Helped by a sharp fall in the price of oil and other commodities over the month, British industry reported that input costs actually fell in July, by 0.6 per cent.
Such an easing in cost pressures will eventually feed through to lower prices in the shops, and will be especially welcome to policymakers at the Bank of England as they try to grapple with the dilemma of simultaneously avoiding recession and inflation.
Even so, the annual figure for cost inflation only fell to 30.1 per cent from 30.8 per cent last month. A separate survey by the CBI out today also shows a record number of small and medium-sized businesses are still suffering rising costs, with a balance of 62 per cent noting increases over the past three months. Nearly a third of firms surveyed also expect to increase their prices in the current quarter, while a balance of 20 per cent have already passed on some costs in price rises between April and July.
The figure for annual consumer price inflation today is widely expected to exceed 4 per cent, against the official target rate of 2 per cent. Most observers see inflation peaking at 5 per cent or more by September. The Bank of England's own Inflation Report, giving its definitive view on the economy, is out tomorrow.
However, despite the hopeful signs for the future, factory gate inflation is still running at record levels. Output prices rose by 0.4 per cent last month, to push the annual rate of inflation up to 10.2 per cent, the highest since this series began in 1986.
"Core" producer price inflation, excluding volatile food and energy items, rose by 0.3 per cent, lower than expected. Food prices jumped by almost 12 per cent on the year, while petrol was up by 35 per cent, these two items comprising half of the total increase in costs, reflecting the boom in commodity prices.
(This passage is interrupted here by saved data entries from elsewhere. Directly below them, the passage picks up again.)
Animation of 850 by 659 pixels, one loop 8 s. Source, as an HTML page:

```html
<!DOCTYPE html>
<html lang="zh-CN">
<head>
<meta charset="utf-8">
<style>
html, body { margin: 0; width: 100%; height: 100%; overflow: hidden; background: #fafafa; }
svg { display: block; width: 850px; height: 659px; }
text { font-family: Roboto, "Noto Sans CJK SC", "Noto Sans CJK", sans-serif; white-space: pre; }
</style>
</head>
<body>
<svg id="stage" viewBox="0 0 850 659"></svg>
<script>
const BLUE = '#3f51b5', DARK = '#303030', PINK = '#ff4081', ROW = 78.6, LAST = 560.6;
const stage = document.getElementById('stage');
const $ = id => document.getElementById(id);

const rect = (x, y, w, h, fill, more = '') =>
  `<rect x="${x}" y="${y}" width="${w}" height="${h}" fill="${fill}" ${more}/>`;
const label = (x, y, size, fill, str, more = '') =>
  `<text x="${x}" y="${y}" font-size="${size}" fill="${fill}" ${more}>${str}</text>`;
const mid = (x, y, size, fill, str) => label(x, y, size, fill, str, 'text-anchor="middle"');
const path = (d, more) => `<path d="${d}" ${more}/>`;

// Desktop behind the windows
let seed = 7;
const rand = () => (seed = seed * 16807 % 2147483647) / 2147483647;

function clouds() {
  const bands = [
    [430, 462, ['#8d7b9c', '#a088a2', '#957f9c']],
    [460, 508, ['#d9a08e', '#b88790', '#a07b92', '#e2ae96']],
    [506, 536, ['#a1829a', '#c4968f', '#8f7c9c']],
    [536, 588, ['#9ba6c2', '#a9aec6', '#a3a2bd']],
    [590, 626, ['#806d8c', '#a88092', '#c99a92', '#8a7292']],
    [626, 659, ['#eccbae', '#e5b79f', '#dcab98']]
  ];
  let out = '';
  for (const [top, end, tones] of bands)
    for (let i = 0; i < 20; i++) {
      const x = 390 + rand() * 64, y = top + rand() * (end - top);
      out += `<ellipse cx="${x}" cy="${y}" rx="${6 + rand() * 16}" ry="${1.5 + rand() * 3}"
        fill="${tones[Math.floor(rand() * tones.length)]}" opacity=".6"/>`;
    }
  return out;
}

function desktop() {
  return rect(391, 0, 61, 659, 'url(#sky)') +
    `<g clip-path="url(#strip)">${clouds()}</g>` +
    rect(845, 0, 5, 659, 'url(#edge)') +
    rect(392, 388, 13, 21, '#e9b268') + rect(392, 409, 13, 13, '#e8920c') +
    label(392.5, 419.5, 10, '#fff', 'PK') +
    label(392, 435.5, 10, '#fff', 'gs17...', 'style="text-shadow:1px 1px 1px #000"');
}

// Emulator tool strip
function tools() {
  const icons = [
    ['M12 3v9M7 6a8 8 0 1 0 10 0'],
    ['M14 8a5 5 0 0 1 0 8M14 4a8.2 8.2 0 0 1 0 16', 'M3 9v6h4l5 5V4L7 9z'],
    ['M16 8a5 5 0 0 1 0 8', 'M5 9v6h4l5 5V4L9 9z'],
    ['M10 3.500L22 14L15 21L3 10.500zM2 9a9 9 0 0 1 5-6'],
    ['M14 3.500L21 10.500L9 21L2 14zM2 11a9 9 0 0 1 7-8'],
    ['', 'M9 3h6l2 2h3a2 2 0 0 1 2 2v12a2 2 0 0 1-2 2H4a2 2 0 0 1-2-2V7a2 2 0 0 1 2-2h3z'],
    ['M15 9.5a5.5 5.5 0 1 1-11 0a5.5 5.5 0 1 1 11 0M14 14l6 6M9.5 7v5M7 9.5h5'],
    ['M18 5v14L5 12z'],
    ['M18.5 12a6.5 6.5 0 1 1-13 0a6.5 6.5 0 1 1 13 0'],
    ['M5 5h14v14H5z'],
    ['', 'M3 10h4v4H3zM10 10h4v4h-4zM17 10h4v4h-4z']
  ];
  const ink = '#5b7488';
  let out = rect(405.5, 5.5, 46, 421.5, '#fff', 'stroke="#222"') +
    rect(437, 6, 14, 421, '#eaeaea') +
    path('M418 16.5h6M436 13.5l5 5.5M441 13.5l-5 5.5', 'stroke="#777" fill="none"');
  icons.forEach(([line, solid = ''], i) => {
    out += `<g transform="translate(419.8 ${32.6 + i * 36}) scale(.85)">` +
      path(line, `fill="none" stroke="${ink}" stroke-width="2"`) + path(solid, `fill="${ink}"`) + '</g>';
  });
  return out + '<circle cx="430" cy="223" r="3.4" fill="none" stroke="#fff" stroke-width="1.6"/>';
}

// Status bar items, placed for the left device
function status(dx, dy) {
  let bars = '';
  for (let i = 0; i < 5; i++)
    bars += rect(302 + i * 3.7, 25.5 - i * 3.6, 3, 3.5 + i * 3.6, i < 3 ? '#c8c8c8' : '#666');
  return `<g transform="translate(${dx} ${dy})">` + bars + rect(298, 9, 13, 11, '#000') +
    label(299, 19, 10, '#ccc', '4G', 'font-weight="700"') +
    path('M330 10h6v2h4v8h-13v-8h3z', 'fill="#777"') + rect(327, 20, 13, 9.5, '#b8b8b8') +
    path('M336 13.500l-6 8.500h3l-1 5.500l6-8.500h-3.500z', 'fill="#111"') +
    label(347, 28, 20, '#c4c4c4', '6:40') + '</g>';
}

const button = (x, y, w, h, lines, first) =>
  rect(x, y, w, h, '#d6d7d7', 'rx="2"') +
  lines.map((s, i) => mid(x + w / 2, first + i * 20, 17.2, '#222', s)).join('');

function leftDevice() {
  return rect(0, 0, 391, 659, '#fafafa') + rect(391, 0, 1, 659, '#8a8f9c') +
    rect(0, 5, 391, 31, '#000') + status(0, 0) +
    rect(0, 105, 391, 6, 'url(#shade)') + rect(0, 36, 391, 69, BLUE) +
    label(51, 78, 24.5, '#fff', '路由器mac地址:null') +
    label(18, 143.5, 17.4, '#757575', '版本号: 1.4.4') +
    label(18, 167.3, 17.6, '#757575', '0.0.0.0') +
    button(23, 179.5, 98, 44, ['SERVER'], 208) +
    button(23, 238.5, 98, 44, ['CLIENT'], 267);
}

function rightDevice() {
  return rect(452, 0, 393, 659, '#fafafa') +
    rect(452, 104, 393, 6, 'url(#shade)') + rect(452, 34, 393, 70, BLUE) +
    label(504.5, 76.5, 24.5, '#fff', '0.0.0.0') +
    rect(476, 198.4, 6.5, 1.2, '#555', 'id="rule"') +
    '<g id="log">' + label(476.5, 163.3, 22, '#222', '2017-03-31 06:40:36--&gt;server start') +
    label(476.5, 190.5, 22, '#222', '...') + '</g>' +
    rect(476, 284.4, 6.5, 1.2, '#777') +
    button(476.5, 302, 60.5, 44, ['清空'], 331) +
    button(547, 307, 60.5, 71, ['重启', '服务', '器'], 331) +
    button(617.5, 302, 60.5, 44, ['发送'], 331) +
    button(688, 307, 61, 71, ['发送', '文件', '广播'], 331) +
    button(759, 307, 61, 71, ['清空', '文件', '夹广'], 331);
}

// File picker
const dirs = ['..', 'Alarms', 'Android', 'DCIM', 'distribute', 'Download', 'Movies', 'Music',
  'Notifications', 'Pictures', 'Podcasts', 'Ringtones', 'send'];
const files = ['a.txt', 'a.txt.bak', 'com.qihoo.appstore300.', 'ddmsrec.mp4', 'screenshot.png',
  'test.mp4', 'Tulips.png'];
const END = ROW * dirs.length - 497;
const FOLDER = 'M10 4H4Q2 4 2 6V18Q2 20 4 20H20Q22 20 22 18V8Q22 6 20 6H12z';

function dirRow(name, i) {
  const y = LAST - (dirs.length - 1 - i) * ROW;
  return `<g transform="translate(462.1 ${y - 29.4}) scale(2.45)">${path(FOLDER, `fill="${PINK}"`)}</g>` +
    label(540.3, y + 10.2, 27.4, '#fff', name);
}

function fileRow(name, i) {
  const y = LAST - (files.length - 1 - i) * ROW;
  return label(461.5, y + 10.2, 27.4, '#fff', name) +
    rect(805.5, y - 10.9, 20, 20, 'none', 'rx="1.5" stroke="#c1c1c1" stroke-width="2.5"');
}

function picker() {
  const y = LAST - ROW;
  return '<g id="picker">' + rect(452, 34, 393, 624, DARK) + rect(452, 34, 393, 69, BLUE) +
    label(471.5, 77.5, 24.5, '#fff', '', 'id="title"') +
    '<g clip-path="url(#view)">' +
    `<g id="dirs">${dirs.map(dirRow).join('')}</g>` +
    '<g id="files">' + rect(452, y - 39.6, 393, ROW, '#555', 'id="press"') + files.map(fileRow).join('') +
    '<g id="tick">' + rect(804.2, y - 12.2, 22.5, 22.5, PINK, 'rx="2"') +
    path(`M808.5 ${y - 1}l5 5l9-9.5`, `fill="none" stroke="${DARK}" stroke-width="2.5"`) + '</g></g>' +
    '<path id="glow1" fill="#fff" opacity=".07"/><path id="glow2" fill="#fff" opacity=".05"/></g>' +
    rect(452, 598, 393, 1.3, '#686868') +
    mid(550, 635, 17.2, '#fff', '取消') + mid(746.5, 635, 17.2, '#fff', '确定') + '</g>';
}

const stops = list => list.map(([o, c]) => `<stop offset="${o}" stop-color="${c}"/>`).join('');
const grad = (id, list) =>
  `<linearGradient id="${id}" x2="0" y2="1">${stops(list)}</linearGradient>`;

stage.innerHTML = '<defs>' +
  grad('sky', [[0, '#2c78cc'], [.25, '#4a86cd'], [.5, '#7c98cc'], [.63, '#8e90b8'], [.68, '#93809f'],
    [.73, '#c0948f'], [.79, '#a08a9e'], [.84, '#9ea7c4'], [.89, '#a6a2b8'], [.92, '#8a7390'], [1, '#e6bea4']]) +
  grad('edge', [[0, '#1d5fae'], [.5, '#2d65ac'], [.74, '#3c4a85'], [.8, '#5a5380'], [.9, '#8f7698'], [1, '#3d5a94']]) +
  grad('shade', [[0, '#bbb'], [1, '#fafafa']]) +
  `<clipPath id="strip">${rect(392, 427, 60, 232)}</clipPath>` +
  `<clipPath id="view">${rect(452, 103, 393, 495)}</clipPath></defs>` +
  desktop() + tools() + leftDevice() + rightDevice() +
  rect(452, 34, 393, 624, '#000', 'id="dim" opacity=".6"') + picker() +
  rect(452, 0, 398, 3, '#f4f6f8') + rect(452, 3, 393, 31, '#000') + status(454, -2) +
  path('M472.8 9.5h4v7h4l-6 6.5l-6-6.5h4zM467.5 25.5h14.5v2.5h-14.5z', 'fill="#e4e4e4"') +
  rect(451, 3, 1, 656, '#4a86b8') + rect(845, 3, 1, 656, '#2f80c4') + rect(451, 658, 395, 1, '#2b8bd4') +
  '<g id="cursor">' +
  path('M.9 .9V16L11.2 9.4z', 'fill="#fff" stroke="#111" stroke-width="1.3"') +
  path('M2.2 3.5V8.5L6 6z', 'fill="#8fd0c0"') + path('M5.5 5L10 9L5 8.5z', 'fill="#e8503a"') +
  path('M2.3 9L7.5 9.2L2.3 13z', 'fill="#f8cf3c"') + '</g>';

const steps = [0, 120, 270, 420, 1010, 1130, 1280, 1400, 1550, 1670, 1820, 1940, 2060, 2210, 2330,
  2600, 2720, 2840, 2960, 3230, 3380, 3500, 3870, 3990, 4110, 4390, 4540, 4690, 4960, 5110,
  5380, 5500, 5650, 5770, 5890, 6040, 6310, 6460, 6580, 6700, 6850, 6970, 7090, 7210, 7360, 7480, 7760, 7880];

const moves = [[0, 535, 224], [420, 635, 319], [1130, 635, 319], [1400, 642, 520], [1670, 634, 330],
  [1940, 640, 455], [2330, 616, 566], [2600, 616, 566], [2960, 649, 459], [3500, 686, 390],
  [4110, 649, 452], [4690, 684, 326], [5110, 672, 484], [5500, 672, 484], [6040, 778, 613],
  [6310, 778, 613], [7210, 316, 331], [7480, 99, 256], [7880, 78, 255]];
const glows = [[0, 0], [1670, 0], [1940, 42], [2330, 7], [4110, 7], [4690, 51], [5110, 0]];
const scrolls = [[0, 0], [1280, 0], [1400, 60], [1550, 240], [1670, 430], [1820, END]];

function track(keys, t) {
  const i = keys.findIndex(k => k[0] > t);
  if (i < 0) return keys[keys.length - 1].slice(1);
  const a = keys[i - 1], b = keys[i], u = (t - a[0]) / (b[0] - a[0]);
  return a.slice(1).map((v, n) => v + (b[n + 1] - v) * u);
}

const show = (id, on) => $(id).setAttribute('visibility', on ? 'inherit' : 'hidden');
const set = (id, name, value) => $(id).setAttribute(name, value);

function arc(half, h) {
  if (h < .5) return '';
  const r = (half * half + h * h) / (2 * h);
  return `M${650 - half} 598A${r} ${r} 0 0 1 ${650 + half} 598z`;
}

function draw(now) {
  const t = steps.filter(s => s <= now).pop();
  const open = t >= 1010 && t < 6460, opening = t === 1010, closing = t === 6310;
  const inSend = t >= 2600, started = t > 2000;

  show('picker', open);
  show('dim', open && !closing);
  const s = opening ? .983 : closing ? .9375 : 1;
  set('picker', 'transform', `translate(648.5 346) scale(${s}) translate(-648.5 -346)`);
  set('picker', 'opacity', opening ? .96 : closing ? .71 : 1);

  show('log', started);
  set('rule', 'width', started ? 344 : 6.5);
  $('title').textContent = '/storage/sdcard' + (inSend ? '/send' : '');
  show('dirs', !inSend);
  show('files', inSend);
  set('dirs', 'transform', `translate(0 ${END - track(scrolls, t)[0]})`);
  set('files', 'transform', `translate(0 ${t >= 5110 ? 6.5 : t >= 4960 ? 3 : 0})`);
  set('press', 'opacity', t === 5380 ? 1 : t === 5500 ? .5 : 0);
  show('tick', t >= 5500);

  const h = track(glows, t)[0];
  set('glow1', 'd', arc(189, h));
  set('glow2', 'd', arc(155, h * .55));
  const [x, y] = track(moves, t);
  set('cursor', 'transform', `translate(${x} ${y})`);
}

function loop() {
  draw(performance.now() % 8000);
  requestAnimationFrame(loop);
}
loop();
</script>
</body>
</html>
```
Crude oil has risen in price by 80 per cent in a year.
The weak pound – which has depreciated in value by 12 per cent since last summer – is adding to the inflationary difficulties, whilst not yet yielding much positive impact in the trade figures.
Import price inflation rose from 14.5 per cent to a record high of 15.6 per cent. Higher inflation in economies from China to the EU is also contributing to this pressure. However, official data also showed that the trade deficit widened from £7.4bn in May to £7.7bn in June. In the year to June, export volumes rose by only 1.9 per cent, compared to a 1.6 per cent rise in import volumes.
Paul Dales, UK economist at Capital Economics, said: "Rather than using the lower pound to boost their competitiveness, exporters are still using it as an opportunity to raise their selling prices and boost their profits."Reuse content